Creating interesting and unique content is a risk, but as all business people and artists know, creativity and risk are what change the world. Think different, right Steve Jobs?
What does all this have to do with Internet Marketing, my department here at Commerce Kitchen? Well, Big Data is useless if you’re not looking at what comes next. I’m lucky to have more number-driven people on my team here, but I don’t think numbers can or should dictate how we engender passionate communities.
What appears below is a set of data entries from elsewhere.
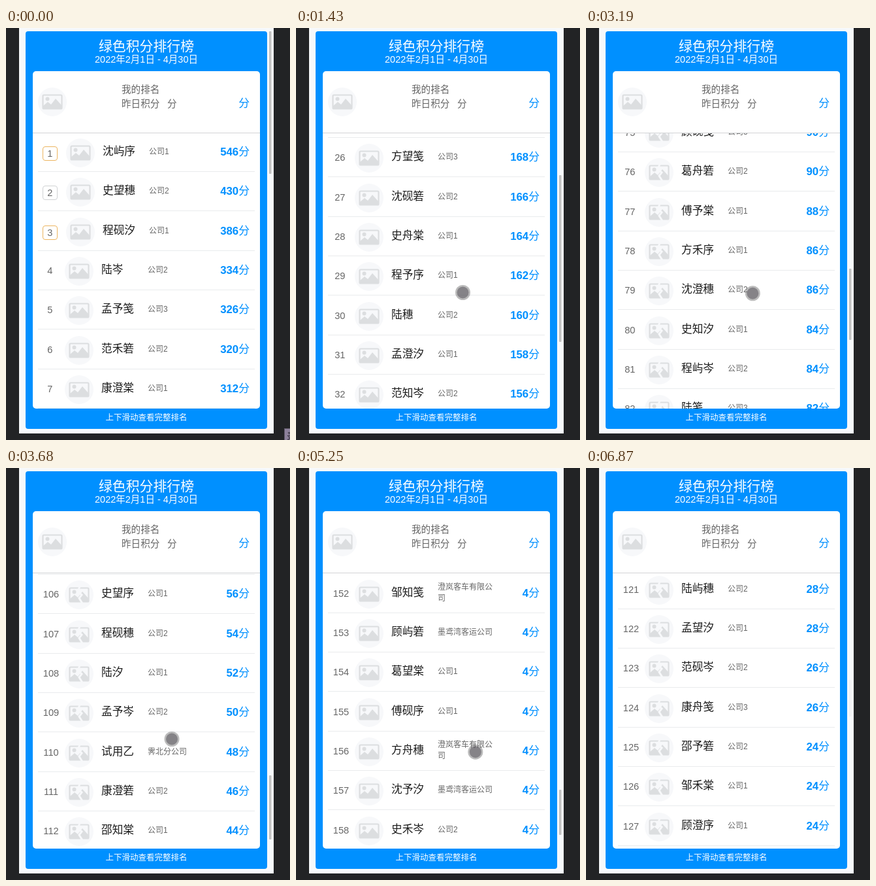
An HTML page for the animation above (7140 ms loop, 435 by 630 pixels).

```html
<!DOCTYPE html>
<html lang="zh-CN">
<head>
<meta charset="utf-8">
<style>
html, body { margin: 0; width: 100%; height: 100%; overflow: hidden; background: #222325; }
svg { display: block; font-family: "Liberation Sans", "Noto Sans CJK SC", "Noto Sans CJK", sans-serif; }
.name { font-size: 16.7px; fill: #1c1c1c; }
.rank { font-size: 14.6px; fill: #666; text-anchor: middle; }
.firm { font-size: 12px; fill: #666; }
.score { font-size: 16.8px; fill: #0090ff; text-anchor: end; }
.score tspan { font-weight: bold; }
.mine { font-size: 14.6px; fill: #666; }
.head { fill: #fff; text-anchor: middle; }
</style>
</head>
<body>
<svg width="435" height="630" viewBox="0 0 435 630">
  <defs>
    <clipPath id="view"><rect x="41" y="161" width="348" height="421"/></clipPath>
    <g id="photo">
      <circle r="22" fill="#f7f8fa"/>
      <rect x="-14.5" y="-10.5" width="29" height="21" rx="1.5" fill="none" stroke="#dcdee0" stroke-width="2.2"/>
      <circle cx="-7.5" cy="-4.5" r="3" fill="#dcdee0"/>
      <path d="M-14 10V6L-7 0L-2 4L5 -5L14 5V10Z" fill="#dcdee0"/>
    </g>
    <path id="crack" d="M1 -13L-2 -5L4 0L0 5L5 13" fill="none" stroke="#f7f8fa" stroke-width="3"/>
  </defs>
  <rect width="435" height="630" fill="#222325"/>
  <rect x="20" width="390" height="620" fill="#f7f9fb"/>
  <rect x="30" y="5" width="370" height="608" rx="4" fill="#0090ff"/>
  <text class="head" x="215" y="35" font-size="20.9">绿色积分排行榜</text>
  <text class="head" x="215" y="53" font-size="14.5">2022年2月1日 - 4月30日</text>
  <rect x="41" y="66" width="348" height="516" rx="5" fill="#fff"/>
  <use href="#photo" x="71" y="113"/>
  <text class="mine" x="177" y="98.5">我的排名</text>
  <text class="mine" x="177" y="120.5">昨日积分</text>
  <text class="mine" x="247" y="120.5">分</text>
  <text class="score" x="373" y="120.5">分</text>
  <rect x="41" y="160" width="348" height="1" fill="#d2d4d6"/>
  <g id="rows" clip-path="url(#view)"></g>
  <text class="head" x="215" y="600" font-size="12.5">上下滑动查看完整排名</text>
  <rect id="thumb" x="403" width="3.5" rx="1" fill="#c2c2c2"/>
  <g id="badge">
    <rect x="426.5" y="612.5" width="14" height="24" fill="#8d819b" stroke="#5a5363"/>
    <text x="430" y="629" font-size="14" fill="#25222a">录</text>
  </g>
  <g id="cursor">
    <circle r="11.5" fill="#777" fill-opacity=".5"/>
    <circle r="9" fill="#3c3840" fill-opacity=".42"/>
  </g>
</svg>
<script>
const LOOP = 7140, STEP = 68, PITCH = 60.33, TOP = 159.2, VIEW = 421, COUNT = 180;
const $ = id => document.getElementById(id);
const pick = (s, n) => s[n % s.length];

const isTrial = r => r > 100 && r % 41 === 28;
const isShort = r => r % 26 === 4 || (r > 130 && (r % 13 === 4 || r % 13 === 5));

function nameOf(r) {
  if (isTrial(r)) return '试用' + pick('乙甲', r);
  const mid = isShort(r) ? '' : pick('知砚禾屿舟澄望予', r * 3);
  return pick('方邵程葛范沈邹陆傅康史顾孟', r * 5) + mid + pick('棠岑序笺穗箬汐', r * 2);
}

// smaller firms turn up only near the end of the list
function firmOf(r) {
  if (isTrial(r)) return [r < 145 ? '霁北分公司' : '墨鸢湾分公司'];
  if (r > 136 && r % 13 === 7) return ['澄岚市轻骑运输', '有限公司'];
  if (r > 144 && r % 4 === 0) return ['澄岚客车有限公', '司'];
  if (r > 144 && r % 4 === 1) return ['墨鸢湾客运公司'];
  return ['公司' + pick('1212321', r - 1)];
}

// falling score curve through a few ranks, rounded to even points
const curve = [[1, 546], [2, 430], [3, 386], [4, 334], [7, 312], [26, 167], [59, 108], [106, 56], [121, 28], [151, 5], [COUNT, 0]];
function scoreOf(r) {
  const i = Math.max(1, curve.findIndex(([rank]) => rank >= r));
  const [r0, v0] = curve[i - 1], [r1, v1] = curve[i];
  return 2 * Math.round((v0 + (v1 - v0) * (r - r0) / (r1 - r0)) / 2);
}

function rowMarkup(r) {
  const top = r < 4, dx = top ? 2 : 0, firm = firmOf(r);
  const box = top ? `<rect x="56.5" y="-37.5" width="22" height="21" rx="3.5" fill="none" stroke="${r === 2 ? '#d0d2d4' : '#ecb560'}"/>` : '';
  const lines = firm.map((s, i) =>
    `<text class="firm" x="${217 + dx}" y="${firm.length > 1 ? -35 + 17 * i : -26}">${s}</text>`).join('');
  return `<g>${box}
    <text class="rank" x="${r > 99 ? 69 : 67.3}" y="${top ? -22.5 : -24}">${r}</text>
    <use href="#photo" x="${112 + dx}" y="-28"/>
    <use class="crack" href="#crack" x="112" y="-28"/>
    <text class="name" x="${146 + dx}" y="-25">${nameOf(r)}</text>${lines}
    <text class="score" x="373" y="-24"><tspan>${scoreOf(r)}</tspan>分</text>
    <rect x="49" width="332" height="1" fill="#e9ebed"/></g>`;
}

$('rows').innerHTML = Array.from({ length: COUNT }, (_, i) => rowMarkup(i + 1)).join('');
const rows = [...$('rows').children];
const cracks = rows.map(g => g.querySelector('.crack'));

// each move: begin, end, two values reached at the end; values rest in between
function follow(from, moves, t) {
  let now = from;
  for (const [begin, end, ...to] of moves) {
    const p = Math.min(1, Math.max(0, (t - begin) / (end - begin)));
    now = now.map((v, i) => v + (to[i] - v) * p);
  }
  return now;
}

// scroll offset and list length used for the scrollbar
const flings = [
  [816, 1020, 24, 55], [1156, 1428, 1500, 47], [1496, 2108, 2960, 94], [2380, 2924, 4232, 108],
  [3128, 3944, 7381, 130], [3944, 4372, 7985, 169], [4760, 5508, 9750, 178], [5508, 6324, 7244, 216]
];
const pointer = [
  [68, 272, 117, 191], [272, 476, 255.5, 404.5], [3128, 3672, 254, 414.5],
  [5100, 5508, 316.5, 473.5], [6528, 6800, 414, 627]
];

function show(el, on) { el.setAttribute('display', on ? 'inline' : 'none'); }

function draw(t) {
  const [offset, loaded] = follow([0, 55], flings, t);
  const failed = t < 2924 ? 0 : t < 5508 ? 120 : 150;
  rows.forEach((g, i) => {
    const y = Math.floor(TOP + PITCH * (i + 1) - offset);
    const on = y > 160 && y < 645;
    show(g, on);
    if (!on) return;
    g.setAttribute('transform', `translate(0 ${y})`);
    show(cracks[i], i < failed);
  });

  const size = 12000 / loaded;
  const top = 5 + offset / (loaded * PITCH - VIEW) * (610 - size);
  $('thumb').setAttribute('y', Math.round(top));
  $('thumb').setAttribute('height', Math.round(size));
  $('thumb').setAttribute('opacity', Math.min(1, Math.max(0.12, (6868 - t) / 340)));

  const [x, y] = follow([424, 622], pointer, t);
  $('cursor').setAttribute('transform', `translate(${x} ${y})`);
  show($('cursor'), t >= STEP && t < 6868);
  show($('badge'), t < STEP);
}

const start = performance.now();
let last = -1;
function tick() {
  const t = (performance.now() - start) % LOOP;
  const s = Math.floor((t + 10) / STEP) * STEP;
  if (s !== last) draw(last = s);
  requestAnimationFrame(tick);
}
tick();
</script>
</body>
</html>
```
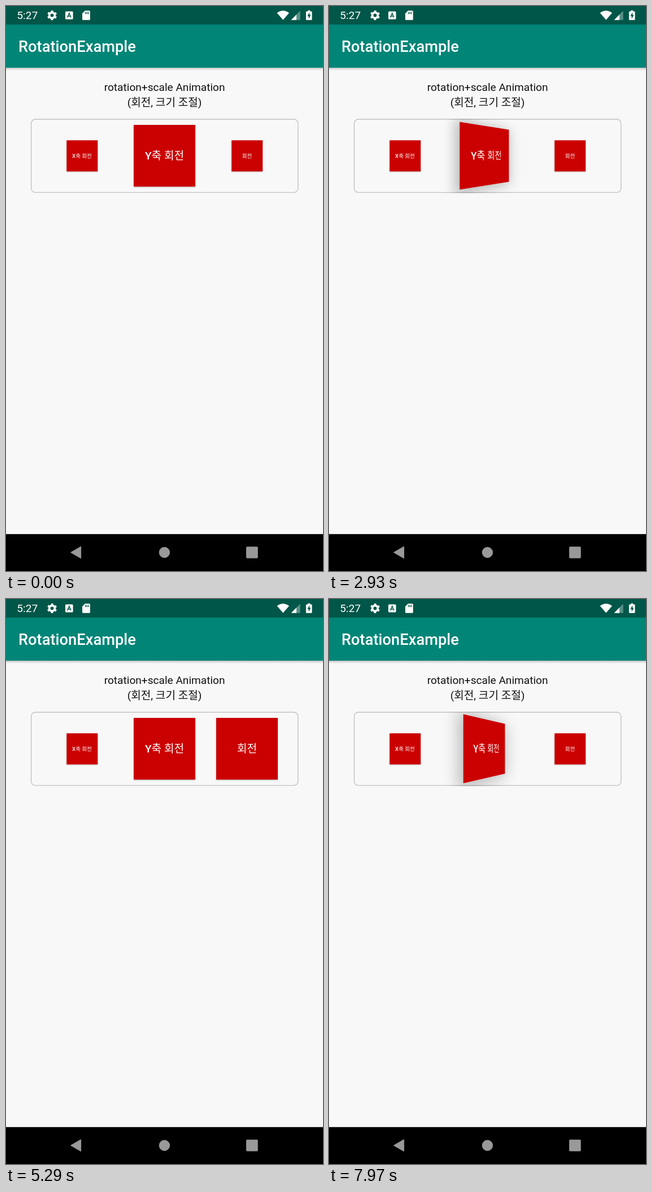
Recreate the animation shown at these times as an HTML page. Size 561 px wide and 998 px high, loop 8 s.

```html
<!DOCTYPE html>
<html lang="ko">
<head>
<meta charset="utf-8">
<title>Rotation and scale</title>
<style>
  html, body { margin: 0; width: 100%; height: 100%; overflow: hidden; background: #f8f8f8; }
  #stage { position: absolute; left: 0; top: 0; width: 561px; height: 998px; overflow: hidden; }
  #stage svg { position: absolute; display: block; }
  #field { position: absolute; left: 44px; top: 199px; width: 474px; height: 132px; overflow: hidden; }
  #field .cast { left: 0; top: 0; }
  text { font-family: Roboto, "Noto Sans CJK KR", "Noto Sans CJK", sans-serif; }
  .medium { font-weight: 500; }
  .body { font-size: 19.1px; text-anchor: middle; }
</style>
</head>
<body>
<div id="stage">
  <svg width="561" height="998" viewBox="0 0 561 998">
    <defs>
      <linearGradient id="drop" x2="0" y2="1">
        <stop offset="0" stop-opacity=".2"/>
        <stop offset="1" stop-opacity="0"/>
      </linearGradient>
    </defs>
    <rect width="561" height="998" fill="#f8f8f8"/>
    <rect y="109" width="561" height="5" fill="url(#drop)"/>
    <rect y="32" width="561" height="77" fill="#008577"/>
    <rect width="561" height="32.7" fill="#005648"/>

    <g fill="#fff">
      <text class="medium" x="22" y="81.3" font-size="27.3">RotationExample</text>
      <text x="19.3" y="23" font-size="19.1">5:27</text>
      <g fill="none" stroke="#fff">
        <circle cx="81.5" cy="16.5" r="4.8" stroke-width="3.8"/>
        <circle cx="81.5" cy="16.5" r="7.2" stroke-width="2.8" stroke-dasharray="3.6 3.94" stroke-dashoffset="-1.97"/>
      </g>
      <rect x="105" y="9.5" width="13.6" height="14" rx="1.6"/>
      <path d="M108.6 20.3l3.2-7.6 3.2 7.6M109.8 18h4" fill="none" stroke="#005648" stroke-width="1.5"/>
      <path d="M139.8 8.2h7.4q1.6 0 1.6 1.6v13.4q0 1.6-1.6 1.6h-10.6q-1.6 0-1.6-1.6v-10z"/>
      <path d="M140.6 10.5v3.8M143.2 10.5v3.8M145.8 10.5v3.8" stroke="#005648" stroke-width="1.4"/>
      <path d="M479.6 12.2q10.7-8 21.4 0l-10.7 12.4z"/>
      <path d="M504.6 24.8h16v-16.4z" opacity=".35"/>
      <path d="M504.6 24.8h9.4v-9.6z"/>
      <path d="M534.2 9.6v-1.8h4v1.8h2.3q1 0 1 1v13.2q0 1-1 1h-8.6q-1 0-1-1v-13.2q0-1 1-1z"/>
      <path d="M537.2 11.2l-4 6.6h2.4v4.8l4-6.8h-2.4z" fill="#005648"/>
    </g>

    <text class="body" x="280.6" y="150.4" fill="#111">rotation+scale Animation</text>
    <text class="body" x="280.6" y="177.2" fill="#111">(회전, 크기 조절)</text>
    <rect x="44.6" y="200" width="472.2" height="129.4" rx="7.5" fill="none" stroke="#c2c2c2" stroke-width="1.4"/>

    <rect y="932.8" width="561" height="66" fill="#000"/>
    <g fill="#999" stroke="#999" stroke-linejoin="round">
      <path d="M114.6 965.2l18-10.4v20.8z"/>
      <circle cx="280.4" cy="965.2" r="9.2"/>
      <rect x="425.6" y="955.4" width="19.6" height="19.6" rx="1"/>
    </g>
  </svg>
  <div id="field"></div>
</div>

<script>
const LOOP = 8000, DURATION = 1000;
const HALF = 54.5, CAMERA = 224.4, CENTER_Y = 65.7;

const tiles = [
  { x: 90.7, axes: [1, 0], from: 0.5, to: 1, latin: 'X', label: '축 회전' },
  { x: 236.5, axes: [0, 1], from: 1, to: 0.5, latin: 'Y', label: '축 회전' },
  { x: 382.2, axes: [1, 1], from: 0.5, to: 1, latin: '', label: '회전' }
];

// Each tap restarts one tile and puts the others back to rest.
const taps = [
  { at: 1240, tile: 0 },
  { at: 2731, tile: 1 },
  { at: 4290, tile: 2 },
  { at: 6210, tile: 0 },
  { at: 7740, tile: 1 }
];

const field = document.getElementById('field');

function build(tile) {
  const size = HALF * 2;
  field.insertAdjacentHTML('beforeend', `
    <svg class="cast" width="474" height="132"><polygon/></svg>
    <svg width="${size}" height="${size}" style="left:${tile.x - HALF}px;top:${CENTER_Y - HALF}px">
      <rect width="${size}" height="${size}" fill="#cb0000"/>
      <text class="body" x="${HALF}" y="61.2" fill="#fff"><tspan class="medium">${tile.latin}</tspan>${tile.label}</text>
    </svg>`);
  tile.face = field.lastElementChild;
  tile.cast = tile.face.previousElementSibling;
  tile.shadow = tile.cast.firstElementChild;
}

const ease = t => (1 - Math.cos(Math.PI * t)) / 2;

function project(x, y, ax, ay) {
  const depth = -x * Math.sin(ay);
  const px = x * Math.cos(ay);
  const py = y * Math.cos(ax) - depth * Math.sin(ax);
  const z = y * Math.sin(ax) + depth * Math.cos(ax);
  const k = CAMERA / (CAMERA - z);
  return { x: px * k, y: py * k, z };
}

function drawShadow(tile, scale, ax, ay) {
  const h = HALF * scale;
  const corners = [[-h, -h], [h, -h], [h, h], [-h, h]].map(([x, y]) => project(x, y, ax, ay));
  const lift = Math.max(0, ...corners.map(c => c.z));
  const drop = 1 + lift * 0.06;
  const points = corners.map(c => {
    const spread = 1 + Math.max(0, c.z) / 180;
    return `${tile.x + c.x * spread},${CENTER_Y + c.y * spread + drop}`;
  });
  tile.shadow.setAttribute('points', points.join(' '));
  tile.shadow.style.filter = `blur(${1.3 + lift * 0.34}px)`;
  tile.shadow.style.opacity = 0.25;

  // A steep tilt puts the far side below the surface, where it casts nothing.
  const steep = tile.axes[1] === 0 && Math.abs(Math.sin(ax)) > 0.85;
  const topNear = Math.sin(ax) * Math.cos(ax) < 0;
  const cut = `${CENTER_Y - 14}px`;
  tile.cast.style.clipPath = !steep ? 'none' : topNear ? `inset(0 0 ${cut} 0)` : `inset(${cut} 0 0 0)`;
}

function pose(tile, progress) {
  const scale = tile.from + (tile.to - tile.from) * progress;
  const [ax, ay] = tile.axes.map(on => on * progress * Math.PI * 2);
  tile.face.style.transform =
    `perspective(${CAMERA}px) rotateX(${ax}rad) rotateY(${ay}rad) scale(${scale})`;
  drawShadow(tile, scale, ax, ay);
}

function render(time) {
  const tap = taps.filter(t => t.at <= time).pop();
  tiles.forEach((tile, i) => {
    const active = tap && tap.tile === i;
    pose(tile, active ? ease(Math.min(1, (time - tap.at) / DURATION)) : 0);
  });
}

tiles.forEach(build);
const begin = performance.now();

function tick() {
  render((performance.now() - begin) % LOOP);
  requestAnimationFrame(tick);
}
tick();
</script>
</body>
</html>
```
Let’s understand what has worked and what hasn’t worked in the past, and let’s allow that to inform our decisions. But let’s not stifle our creativity based on an equation of what normally works. There have been plenty of demons summoned in successful films in the past, and there will be again in the future. And in fact, Paranormal Activity, today’s demon franchise of choice, was a surprise hit.
Likewise, when I do keyword research I don’t just look at the highest volume search terms; instead, I look at which search terms convert well, which ones are the most relevant, which ones make sense within the context and within the ethical SEO strategies we’re committed to, and what the intent of the searcher is.
In other words, I look beyond the numbers and into the habitus, the thought processes, and the emotions of the actual people behind the numbers. This is where my experience in the Humanities comes in handy. Big Data helps us quantify an existing ethos, but it doesn’t necessarily help us predict the next one. In being adventurous and taking risks, creative content, whether it’s film, television, literature, or even marketing, not only responds to the cultural milieu, but it helps create it, too.
After I began writing this post, an article was published last week that explains why Big Data isn’t really big data at all; it’s simply what we’ve begun to call data analysis. The article makes some excellent points about the dangers of falling for Big Data without understanding its limitations:
Biases in how data are collected, a lack of context, gaps in what’s gathered, artifacts of how data are processed and the overall cognitive biases that lead even the best researchers to see patterns where there are none mean that “we may be getting drawn into particular kinds of algorithmic illusions,” said MIT Media Lab visiting scholar Kate Crawford. In other words, even if you have big data, it’s not something that Joe in the IT department can tackle—it may require someone with a PhD, or the equivalent amount of experience. And when they’re done, their answer to your problem might be that you don’t need “big data” at all.
We shouldn’t abandon data and data analysis, but we should be more realistic about its possibilities and pitfalls. I’d like to see our love affair with Big Data evolve into something else: an orgy that includes numbers, calculations, emotions, creativity, spontaneity, and risk.